WHAT NEEDS TO BE DONE: Go through the data below and copy each line where the word "Math" occurs.

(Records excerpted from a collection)
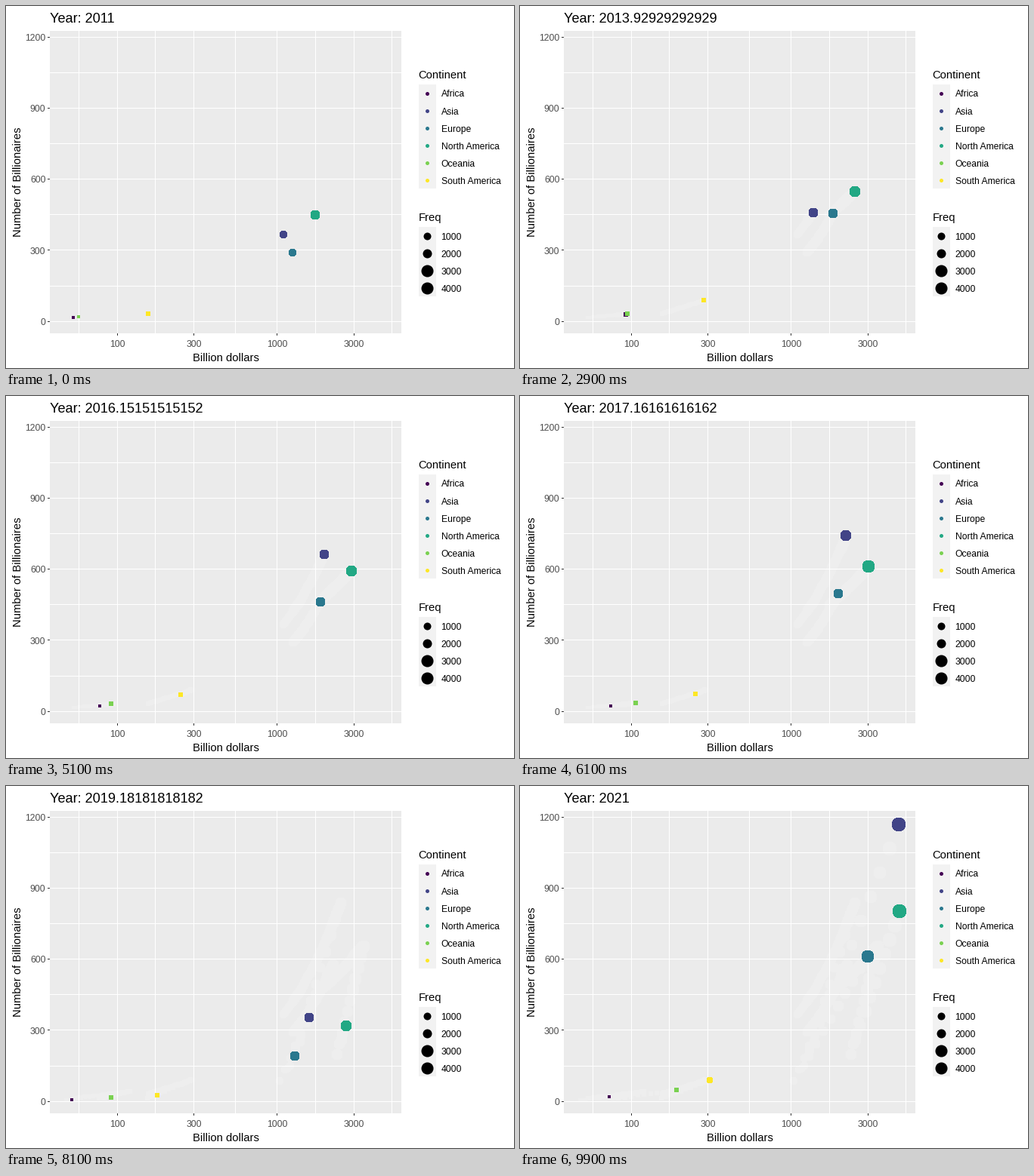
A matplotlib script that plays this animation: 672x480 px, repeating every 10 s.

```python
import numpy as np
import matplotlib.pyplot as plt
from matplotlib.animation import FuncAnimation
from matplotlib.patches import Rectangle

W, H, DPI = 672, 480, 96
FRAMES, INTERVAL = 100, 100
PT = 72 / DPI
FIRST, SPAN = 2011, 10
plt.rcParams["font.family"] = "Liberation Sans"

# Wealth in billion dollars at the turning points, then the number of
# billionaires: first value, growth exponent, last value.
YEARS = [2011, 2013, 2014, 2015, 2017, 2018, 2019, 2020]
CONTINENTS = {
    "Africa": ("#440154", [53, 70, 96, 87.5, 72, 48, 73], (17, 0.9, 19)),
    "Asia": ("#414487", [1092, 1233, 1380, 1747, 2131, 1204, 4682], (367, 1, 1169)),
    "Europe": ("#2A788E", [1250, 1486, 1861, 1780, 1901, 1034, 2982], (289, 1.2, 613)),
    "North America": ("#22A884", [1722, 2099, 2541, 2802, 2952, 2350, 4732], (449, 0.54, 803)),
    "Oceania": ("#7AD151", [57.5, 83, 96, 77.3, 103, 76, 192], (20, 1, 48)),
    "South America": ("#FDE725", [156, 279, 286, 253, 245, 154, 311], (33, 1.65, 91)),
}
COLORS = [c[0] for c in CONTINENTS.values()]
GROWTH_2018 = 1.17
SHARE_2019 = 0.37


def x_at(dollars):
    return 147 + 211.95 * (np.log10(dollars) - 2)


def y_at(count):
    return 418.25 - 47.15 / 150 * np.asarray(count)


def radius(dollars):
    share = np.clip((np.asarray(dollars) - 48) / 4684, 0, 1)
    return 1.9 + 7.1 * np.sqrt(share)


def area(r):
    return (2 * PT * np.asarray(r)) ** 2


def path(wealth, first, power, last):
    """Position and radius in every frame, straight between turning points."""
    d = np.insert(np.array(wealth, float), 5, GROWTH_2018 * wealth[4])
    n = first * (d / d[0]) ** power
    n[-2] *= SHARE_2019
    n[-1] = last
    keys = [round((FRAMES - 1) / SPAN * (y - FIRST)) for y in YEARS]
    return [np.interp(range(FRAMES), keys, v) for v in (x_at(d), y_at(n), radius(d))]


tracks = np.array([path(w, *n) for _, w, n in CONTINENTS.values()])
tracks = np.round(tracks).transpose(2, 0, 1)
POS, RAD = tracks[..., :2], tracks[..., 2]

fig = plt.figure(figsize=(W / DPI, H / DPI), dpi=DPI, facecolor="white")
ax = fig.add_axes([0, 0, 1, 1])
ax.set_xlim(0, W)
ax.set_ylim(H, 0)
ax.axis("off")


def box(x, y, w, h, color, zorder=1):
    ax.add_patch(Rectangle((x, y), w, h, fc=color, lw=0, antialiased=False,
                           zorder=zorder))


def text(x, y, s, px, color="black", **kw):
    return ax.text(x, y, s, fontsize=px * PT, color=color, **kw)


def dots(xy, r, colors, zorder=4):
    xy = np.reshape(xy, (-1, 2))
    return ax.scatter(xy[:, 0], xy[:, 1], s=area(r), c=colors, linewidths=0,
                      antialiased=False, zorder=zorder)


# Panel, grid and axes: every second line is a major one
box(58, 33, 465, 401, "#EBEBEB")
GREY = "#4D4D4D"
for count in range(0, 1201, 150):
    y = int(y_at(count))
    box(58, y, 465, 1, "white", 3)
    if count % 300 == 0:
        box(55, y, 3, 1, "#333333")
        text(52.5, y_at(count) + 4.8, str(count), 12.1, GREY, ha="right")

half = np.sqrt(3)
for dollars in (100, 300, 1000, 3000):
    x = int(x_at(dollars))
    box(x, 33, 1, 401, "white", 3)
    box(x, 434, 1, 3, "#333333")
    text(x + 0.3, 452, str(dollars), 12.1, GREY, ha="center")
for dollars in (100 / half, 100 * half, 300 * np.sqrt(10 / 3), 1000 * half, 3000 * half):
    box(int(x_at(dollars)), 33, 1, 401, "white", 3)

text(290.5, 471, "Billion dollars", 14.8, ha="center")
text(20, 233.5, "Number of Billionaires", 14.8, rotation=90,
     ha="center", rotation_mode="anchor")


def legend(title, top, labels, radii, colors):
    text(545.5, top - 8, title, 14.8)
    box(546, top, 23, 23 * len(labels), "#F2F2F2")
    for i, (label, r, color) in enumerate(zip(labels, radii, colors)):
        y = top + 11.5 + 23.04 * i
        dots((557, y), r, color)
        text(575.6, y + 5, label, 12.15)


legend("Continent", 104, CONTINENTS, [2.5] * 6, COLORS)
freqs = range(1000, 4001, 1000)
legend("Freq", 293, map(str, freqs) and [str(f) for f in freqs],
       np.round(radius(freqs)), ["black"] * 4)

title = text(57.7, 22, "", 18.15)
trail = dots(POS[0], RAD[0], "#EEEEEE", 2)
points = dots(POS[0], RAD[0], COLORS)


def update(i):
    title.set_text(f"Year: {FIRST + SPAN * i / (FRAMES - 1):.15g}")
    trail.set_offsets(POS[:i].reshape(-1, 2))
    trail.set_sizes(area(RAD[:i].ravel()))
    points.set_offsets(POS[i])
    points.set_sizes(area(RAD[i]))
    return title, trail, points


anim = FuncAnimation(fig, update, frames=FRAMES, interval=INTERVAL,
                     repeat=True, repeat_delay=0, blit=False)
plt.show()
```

---

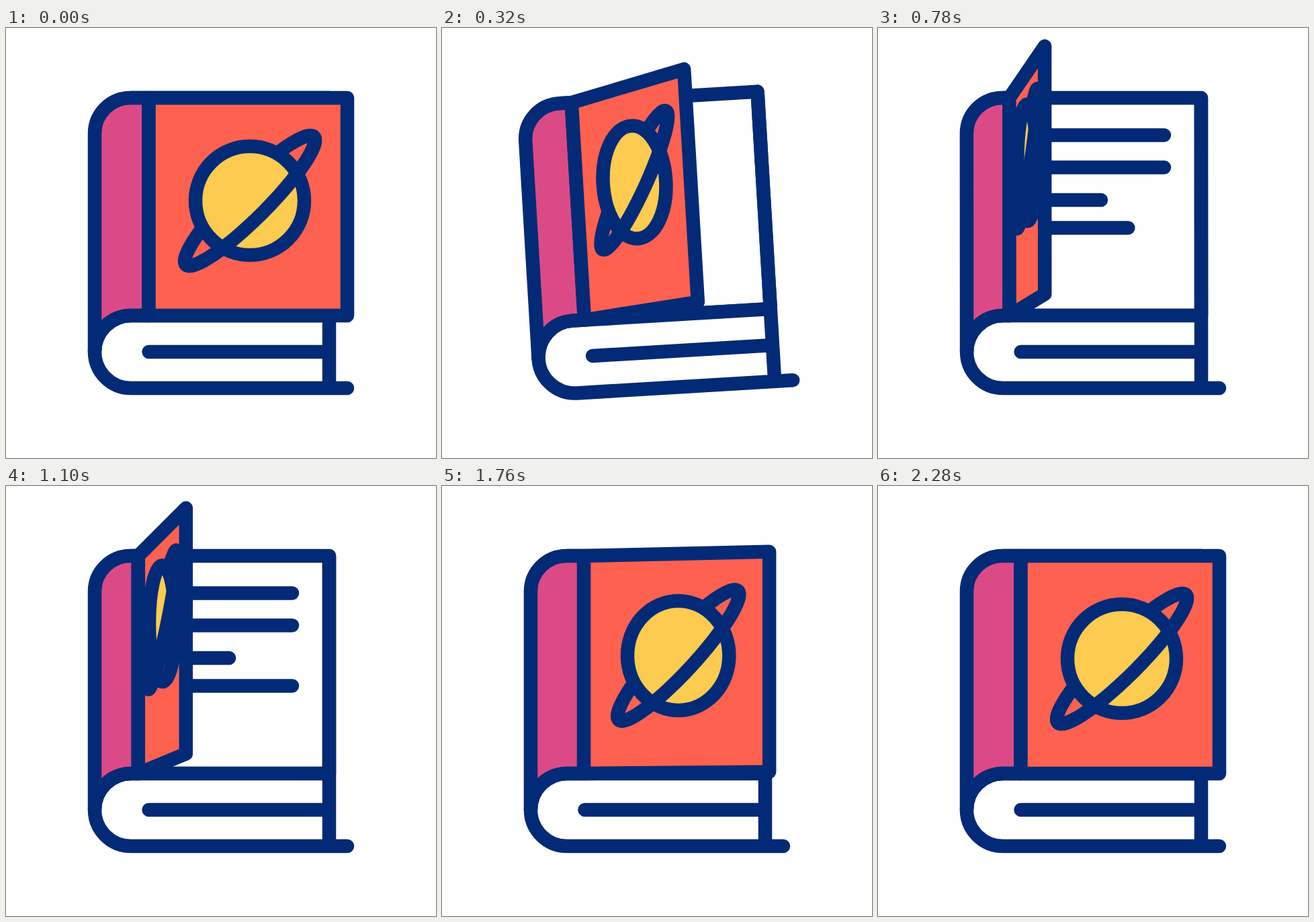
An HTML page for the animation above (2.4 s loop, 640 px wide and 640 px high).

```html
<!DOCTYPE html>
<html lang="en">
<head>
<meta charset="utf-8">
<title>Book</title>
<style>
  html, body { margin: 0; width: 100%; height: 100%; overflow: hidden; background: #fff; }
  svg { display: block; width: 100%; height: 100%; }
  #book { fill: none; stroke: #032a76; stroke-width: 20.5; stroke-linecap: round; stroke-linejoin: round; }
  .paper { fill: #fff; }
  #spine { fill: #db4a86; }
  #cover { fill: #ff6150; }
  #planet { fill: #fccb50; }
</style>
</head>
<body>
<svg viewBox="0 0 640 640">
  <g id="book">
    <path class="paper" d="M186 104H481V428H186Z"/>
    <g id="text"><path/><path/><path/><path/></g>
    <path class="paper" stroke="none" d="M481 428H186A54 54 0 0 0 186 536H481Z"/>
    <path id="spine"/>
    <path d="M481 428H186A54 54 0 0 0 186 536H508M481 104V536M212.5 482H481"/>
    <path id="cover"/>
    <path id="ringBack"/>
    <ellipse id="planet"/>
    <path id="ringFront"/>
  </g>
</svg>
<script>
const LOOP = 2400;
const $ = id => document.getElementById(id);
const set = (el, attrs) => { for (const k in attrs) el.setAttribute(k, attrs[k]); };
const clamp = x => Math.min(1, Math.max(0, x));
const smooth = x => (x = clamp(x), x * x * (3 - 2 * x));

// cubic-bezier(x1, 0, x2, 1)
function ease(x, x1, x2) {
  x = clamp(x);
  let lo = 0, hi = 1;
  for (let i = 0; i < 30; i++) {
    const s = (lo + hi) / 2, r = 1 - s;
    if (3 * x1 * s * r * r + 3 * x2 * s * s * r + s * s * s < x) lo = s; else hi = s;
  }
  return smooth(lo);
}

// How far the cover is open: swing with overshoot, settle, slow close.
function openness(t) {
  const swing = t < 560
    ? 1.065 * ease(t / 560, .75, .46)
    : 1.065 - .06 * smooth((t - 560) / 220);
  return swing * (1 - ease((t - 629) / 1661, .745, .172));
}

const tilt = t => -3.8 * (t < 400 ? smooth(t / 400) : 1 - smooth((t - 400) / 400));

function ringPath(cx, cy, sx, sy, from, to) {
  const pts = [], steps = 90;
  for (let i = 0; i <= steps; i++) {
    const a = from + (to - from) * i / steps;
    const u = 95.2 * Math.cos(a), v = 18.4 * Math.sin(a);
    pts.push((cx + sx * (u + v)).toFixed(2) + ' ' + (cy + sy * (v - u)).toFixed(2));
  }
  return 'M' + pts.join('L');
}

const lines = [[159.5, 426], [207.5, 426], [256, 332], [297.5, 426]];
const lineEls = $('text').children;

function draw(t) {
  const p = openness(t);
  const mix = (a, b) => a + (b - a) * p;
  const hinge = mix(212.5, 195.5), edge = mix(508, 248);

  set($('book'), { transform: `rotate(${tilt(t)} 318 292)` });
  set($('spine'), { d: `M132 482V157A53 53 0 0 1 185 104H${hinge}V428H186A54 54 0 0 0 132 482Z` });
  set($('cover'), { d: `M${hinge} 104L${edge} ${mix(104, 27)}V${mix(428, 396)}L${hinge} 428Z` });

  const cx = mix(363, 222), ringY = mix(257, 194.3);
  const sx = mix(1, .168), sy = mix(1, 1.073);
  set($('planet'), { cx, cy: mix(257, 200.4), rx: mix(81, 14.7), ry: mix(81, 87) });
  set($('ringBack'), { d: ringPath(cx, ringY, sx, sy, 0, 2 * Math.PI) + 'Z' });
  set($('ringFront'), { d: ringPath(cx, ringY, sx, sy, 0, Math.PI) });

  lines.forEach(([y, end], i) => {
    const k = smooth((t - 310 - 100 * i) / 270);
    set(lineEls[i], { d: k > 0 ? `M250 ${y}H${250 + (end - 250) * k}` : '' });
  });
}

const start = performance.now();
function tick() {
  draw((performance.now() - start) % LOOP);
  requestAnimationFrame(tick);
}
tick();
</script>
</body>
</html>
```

--

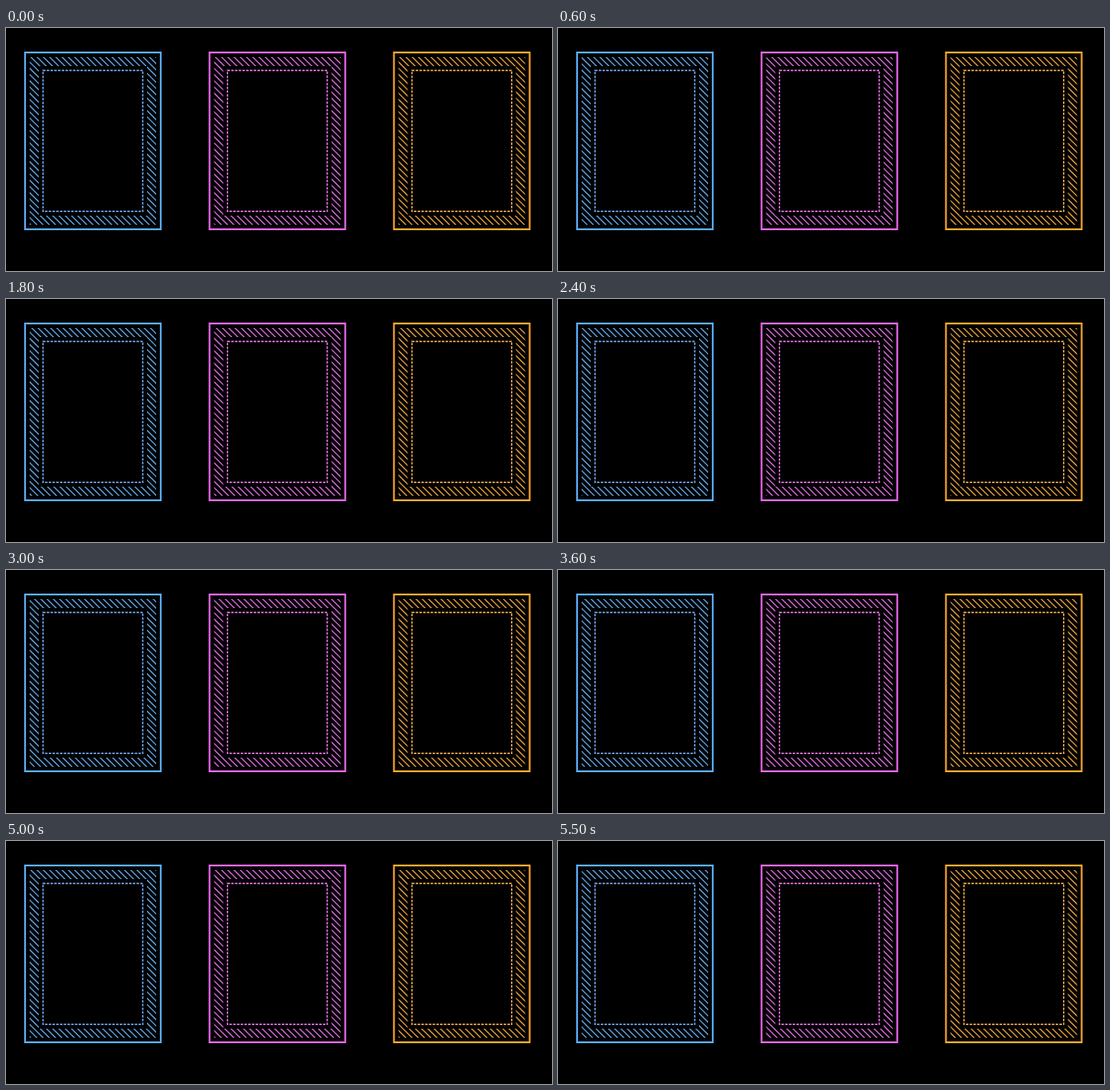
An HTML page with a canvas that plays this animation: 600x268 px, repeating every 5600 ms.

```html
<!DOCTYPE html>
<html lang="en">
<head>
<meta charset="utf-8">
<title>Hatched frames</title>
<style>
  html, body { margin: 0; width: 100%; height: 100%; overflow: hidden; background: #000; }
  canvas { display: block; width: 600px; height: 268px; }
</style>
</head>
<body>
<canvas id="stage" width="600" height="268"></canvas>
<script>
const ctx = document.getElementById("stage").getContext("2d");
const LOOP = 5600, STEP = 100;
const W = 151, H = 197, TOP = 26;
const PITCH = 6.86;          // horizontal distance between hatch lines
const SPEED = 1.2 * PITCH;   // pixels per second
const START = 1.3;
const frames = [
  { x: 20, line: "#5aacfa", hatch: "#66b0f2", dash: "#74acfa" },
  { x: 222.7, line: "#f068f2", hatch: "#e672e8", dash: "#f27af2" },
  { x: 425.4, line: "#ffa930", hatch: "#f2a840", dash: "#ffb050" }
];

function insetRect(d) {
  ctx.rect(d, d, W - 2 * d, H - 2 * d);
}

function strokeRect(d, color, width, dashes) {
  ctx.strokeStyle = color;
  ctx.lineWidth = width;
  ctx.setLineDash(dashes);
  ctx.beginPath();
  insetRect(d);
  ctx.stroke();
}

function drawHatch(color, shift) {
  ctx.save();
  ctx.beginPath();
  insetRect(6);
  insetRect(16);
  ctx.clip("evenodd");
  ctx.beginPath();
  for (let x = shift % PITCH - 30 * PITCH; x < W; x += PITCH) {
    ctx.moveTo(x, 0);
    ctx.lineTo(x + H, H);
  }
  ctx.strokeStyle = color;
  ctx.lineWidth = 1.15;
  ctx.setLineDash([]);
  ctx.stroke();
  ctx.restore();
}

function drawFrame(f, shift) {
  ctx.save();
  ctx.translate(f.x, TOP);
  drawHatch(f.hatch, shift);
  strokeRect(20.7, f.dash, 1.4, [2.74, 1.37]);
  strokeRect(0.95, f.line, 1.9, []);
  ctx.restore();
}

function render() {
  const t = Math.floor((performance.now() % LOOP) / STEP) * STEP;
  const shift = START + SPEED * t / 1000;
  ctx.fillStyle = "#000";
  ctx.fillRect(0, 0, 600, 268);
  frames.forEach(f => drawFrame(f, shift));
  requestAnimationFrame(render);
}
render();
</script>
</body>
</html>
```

WORKED SOLUTION:
const clamp = x => Math.min(1, Math.max(0, x));
    const u = 95.2 * Math.cos(a), v = 18.4 * Math.sin(a);
  set($('ringBack'), { d: ringPath(cx, ringY, sx, sy, 0, 2 * Math.PI) + 'Z' });
  set($('ringFront'), { d: ringPath(cx, ringY, sx, sy, 0, Math.PI) });
  const t = Math.floor((performance.now() % LOOP) / STEP) * STEP;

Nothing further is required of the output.